Those who think that marriage and family have lost their impact on individuals in particular and society in general will be challenged by Post's detailed, thorough examination of history and current demographic trends. Post (The Moral Challenge of Alzheimer Disease and Spheres of Love: Toward a New Ethics of the Family) is professor of religion, philosophy and biomedical ethics at Case Western Reserve University in Cleveland, Ohio. In seven chapters, Post reviews the positive effects strong nuclear families have on society. Specifically, the author discusses marriage and family in relation to Jesus' teaching, the spiritual value of families, the importance of adoption, intensive family care-giving for the ill and elderly and the impact of loving all of humanity unconditionally. Each topic is addressed from a prophetic, ethical standpoint, reflecting Post's belief that love and justice must actively be employed to care for the neediest people. Post shares some basic principles for developing healthy, strong families: place children's needs first, practice monogamy faithfully and behave with equal regard toward all family members. Citing studies and statistics on family welfare, he reveals the high cost of centering life around the exclusive goal of meeting one's own needs and argues that poverty, crime, teen pregnancies and child abuse result when families lose their strength and solidarity. General readers and professionals alike will find this book, which effectively reinforces the importance of families in today's society, both enlightening and instructive. (May)
Copyright 2000 Reed Business Information, Inc.
General readers and professional alike will find this book...both enlightening and instructive. -- Publishers Weekly, April 10, 2000
Series: Religion, Marriage, & Family
Paperback: 216 pages
Publisher: Wm. B. Eerdmans Publishing Co. (April 27, 2000)
Product Dimensions: 6 x 0.5 x 9 inches
Shipping Weight: 12.6 ounces (View shipping rates and policies)
Average Customer Review: 4.0 out of 5 stars 1 customer review
4.0 out of 5 starsMarriage Matters
July 15, 2001
This book looks at the institutions of marriage and the family from a combination of perspectives: the social sciences, theology and ethics. The underlining theme of this book is that the retreat away from marriage is a matter of great concern, Both from a religious and a social viewpoint, the trend to make marriage an optional extra is a dangerous and worrying development.
Post looks at the social evidence which supports the importance of marriage and family, especially in relation to the well-being of children. He also looks at marriage and family in history, and examines how religious attitudes towards the family have developed over the centuries.
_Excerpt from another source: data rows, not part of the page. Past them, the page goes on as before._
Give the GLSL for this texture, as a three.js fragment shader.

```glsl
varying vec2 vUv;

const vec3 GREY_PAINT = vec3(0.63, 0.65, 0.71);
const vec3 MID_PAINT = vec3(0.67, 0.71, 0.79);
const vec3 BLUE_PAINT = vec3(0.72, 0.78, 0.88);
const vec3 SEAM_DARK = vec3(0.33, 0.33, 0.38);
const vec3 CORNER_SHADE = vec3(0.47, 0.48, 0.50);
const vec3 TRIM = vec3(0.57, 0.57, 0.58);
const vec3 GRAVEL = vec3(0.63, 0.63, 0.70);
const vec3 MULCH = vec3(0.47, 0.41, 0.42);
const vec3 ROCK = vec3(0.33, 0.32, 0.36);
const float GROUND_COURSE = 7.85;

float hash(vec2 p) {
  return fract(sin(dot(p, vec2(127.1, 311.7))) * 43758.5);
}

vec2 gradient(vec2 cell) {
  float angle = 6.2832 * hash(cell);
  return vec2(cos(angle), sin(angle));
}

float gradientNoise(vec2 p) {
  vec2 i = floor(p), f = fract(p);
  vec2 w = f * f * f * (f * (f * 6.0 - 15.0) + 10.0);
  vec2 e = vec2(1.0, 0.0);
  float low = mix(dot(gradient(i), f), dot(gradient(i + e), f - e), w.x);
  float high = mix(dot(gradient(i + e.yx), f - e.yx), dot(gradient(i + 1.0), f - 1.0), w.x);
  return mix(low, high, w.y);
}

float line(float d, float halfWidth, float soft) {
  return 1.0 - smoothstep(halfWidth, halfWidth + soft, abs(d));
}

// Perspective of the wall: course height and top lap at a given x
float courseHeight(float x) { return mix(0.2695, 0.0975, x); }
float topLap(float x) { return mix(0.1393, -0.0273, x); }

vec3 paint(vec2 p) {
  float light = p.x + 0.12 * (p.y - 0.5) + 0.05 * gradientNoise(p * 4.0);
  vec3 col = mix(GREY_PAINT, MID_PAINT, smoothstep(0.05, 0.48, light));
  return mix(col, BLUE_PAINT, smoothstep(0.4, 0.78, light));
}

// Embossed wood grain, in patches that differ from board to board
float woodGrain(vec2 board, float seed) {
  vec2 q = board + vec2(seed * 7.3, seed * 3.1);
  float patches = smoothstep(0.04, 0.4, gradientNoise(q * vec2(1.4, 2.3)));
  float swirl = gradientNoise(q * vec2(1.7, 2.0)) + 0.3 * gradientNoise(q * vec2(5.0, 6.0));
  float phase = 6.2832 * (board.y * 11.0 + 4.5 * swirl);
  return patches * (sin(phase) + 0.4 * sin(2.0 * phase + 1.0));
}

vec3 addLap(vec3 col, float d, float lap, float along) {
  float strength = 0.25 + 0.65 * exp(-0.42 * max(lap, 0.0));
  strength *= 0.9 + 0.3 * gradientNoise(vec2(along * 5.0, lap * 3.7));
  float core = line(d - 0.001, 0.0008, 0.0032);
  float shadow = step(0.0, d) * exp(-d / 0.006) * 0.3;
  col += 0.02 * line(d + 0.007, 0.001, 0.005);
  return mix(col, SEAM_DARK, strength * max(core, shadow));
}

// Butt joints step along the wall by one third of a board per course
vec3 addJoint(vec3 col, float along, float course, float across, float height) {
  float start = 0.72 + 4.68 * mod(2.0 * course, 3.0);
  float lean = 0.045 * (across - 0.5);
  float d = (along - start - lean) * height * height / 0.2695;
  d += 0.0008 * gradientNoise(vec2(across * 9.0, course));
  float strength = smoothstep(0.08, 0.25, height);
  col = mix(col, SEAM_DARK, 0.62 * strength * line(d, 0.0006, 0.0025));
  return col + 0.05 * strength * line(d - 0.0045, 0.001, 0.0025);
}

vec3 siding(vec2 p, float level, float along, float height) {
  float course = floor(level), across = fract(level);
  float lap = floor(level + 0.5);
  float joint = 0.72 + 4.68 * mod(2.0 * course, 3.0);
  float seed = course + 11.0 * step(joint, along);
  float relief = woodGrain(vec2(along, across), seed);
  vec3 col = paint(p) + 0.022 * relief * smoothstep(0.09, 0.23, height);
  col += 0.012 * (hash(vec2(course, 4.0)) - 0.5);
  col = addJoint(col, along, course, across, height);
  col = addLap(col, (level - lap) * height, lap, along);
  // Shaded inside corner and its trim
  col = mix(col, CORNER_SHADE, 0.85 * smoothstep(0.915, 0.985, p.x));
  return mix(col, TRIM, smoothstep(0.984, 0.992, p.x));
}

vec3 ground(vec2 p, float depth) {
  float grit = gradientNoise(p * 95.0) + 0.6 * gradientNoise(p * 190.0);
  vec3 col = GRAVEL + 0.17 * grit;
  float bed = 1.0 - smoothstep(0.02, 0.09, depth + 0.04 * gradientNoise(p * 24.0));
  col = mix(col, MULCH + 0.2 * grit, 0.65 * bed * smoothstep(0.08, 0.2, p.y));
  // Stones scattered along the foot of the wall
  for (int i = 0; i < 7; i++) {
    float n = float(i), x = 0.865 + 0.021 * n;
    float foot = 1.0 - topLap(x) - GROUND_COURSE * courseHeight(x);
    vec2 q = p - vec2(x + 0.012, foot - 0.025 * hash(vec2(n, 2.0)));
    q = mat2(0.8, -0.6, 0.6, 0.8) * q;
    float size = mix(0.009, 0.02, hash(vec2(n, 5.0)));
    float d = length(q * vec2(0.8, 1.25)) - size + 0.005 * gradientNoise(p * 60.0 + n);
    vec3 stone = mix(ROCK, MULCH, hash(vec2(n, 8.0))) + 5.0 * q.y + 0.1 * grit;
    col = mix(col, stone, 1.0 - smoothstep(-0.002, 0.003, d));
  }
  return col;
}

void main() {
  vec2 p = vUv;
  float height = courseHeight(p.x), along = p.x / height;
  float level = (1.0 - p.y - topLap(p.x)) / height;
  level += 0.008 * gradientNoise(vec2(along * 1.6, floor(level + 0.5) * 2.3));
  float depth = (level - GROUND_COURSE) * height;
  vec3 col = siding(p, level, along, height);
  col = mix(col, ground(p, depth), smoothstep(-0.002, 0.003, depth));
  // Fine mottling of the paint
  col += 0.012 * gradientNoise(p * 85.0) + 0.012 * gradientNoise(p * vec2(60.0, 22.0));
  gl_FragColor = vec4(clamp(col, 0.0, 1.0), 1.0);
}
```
He then looks at how Christian theology pictures marriage and family. And he examines some special issues, like adoption and care-giving, the role of husband and wife, and the place of romance and child-rearing.
This volume is a helpful blend of the social and the theological. It shows how important marriage is both to individuals and societies, and demonstrates how the insights of faith and the social sciences complement each other.